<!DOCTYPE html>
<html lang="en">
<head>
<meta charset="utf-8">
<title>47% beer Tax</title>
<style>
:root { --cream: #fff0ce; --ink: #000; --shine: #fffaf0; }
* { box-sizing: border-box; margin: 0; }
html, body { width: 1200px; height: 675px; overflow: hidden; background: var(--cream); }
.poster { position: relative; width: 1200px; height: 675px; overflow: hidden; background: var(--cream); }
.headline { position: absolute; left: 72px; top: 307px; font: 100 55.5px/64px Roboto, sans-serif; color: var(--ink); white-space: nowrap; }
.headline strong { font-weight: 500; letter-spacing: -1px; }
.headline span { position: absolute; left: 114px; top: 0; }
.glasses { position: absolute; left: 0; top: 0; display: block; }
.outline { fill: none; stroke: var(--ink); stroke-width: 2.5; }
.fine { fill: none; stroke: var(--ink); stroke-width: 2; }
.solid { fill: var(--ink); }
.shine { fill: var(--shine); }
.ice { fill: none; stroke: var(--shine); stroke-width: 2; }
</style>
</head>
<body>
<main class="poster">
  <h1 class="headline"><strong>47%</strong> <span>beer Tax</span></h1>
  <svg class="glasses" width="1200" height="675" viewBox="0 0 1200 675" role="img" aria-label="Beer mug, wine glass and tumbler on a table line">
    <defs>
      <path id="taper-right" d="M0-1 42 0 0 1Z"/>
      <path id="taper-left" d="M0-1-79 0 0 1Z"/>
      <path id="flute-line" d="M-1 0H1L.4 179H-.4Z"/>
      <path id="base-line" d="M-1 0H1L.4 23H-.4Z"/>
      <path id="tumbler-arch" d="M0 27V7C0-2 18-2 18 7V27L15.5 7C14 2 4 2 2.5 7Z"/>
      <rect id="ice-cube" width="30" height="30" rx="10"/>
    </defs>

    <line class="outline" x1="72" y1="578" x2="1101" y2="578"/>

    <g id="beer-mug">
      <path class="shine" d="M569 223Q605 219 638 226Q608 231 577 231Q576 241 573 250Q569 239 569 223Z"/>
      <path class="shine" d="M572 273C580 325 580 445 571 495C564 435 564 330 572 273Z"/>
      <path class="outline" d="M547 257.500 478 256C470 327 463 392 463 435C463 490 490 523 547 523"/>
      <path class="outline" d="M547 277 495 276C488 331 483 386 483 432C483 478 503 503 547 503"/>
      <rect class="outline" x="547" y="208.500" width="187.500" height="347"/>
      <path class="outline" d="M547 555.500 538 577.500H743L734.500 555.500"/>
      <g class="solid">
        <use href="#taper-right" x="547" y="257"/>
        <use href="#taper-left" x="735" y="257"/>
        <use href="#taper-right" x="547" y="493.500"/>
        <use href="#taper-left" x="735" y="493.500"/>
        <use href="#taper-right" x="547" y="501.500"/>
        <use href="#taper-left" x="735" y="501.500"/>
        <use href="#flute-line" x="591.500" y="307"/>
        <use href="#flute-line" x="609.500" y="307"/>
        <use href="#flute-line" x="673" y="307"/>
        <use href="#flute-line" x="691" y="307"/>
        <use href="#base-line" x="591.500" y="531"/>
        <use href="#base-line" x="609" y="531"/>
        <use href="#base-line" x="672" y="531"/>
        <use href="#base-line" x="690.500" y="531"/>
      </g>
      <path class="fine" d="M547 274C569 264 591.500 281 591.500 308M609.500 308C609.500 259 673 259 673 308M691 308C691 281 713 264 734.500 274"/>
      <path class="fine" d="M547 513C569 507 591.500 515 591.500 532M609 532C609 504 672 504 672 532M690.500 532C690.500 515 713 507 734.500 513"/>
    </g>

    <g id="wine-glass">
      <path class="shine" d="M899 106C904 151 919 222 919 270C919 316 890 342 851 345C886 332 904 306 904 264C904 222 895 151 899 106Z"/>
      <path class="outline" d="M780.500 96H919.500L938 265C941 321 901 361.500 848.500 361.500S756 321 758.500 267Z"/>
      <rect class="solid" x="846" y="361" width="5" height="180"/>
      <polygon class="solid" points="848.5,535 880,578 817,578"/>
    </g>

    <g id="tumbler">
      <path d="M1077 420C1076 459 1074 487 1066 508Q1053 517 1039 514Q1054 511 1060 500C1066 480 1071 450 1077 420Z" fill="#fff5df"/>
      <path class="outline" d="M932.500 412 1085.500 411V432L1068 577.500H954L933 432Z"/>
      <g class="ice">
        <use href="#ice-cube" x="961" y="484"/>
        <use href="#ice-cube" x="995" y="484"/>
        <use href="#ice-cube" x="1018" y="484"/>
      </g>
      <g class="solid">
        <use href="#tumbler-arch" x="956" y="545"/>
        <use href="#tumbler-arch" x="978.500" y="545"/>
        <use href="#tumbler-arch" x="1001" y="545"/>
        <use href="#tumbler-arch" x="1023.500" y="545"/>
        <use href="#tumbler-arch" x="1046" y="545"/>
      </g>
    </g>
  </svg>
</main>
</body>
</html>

•••••

Exercise instructions —
Give the number of lines in the entries that contain the word "right", with no other text.

Response —
4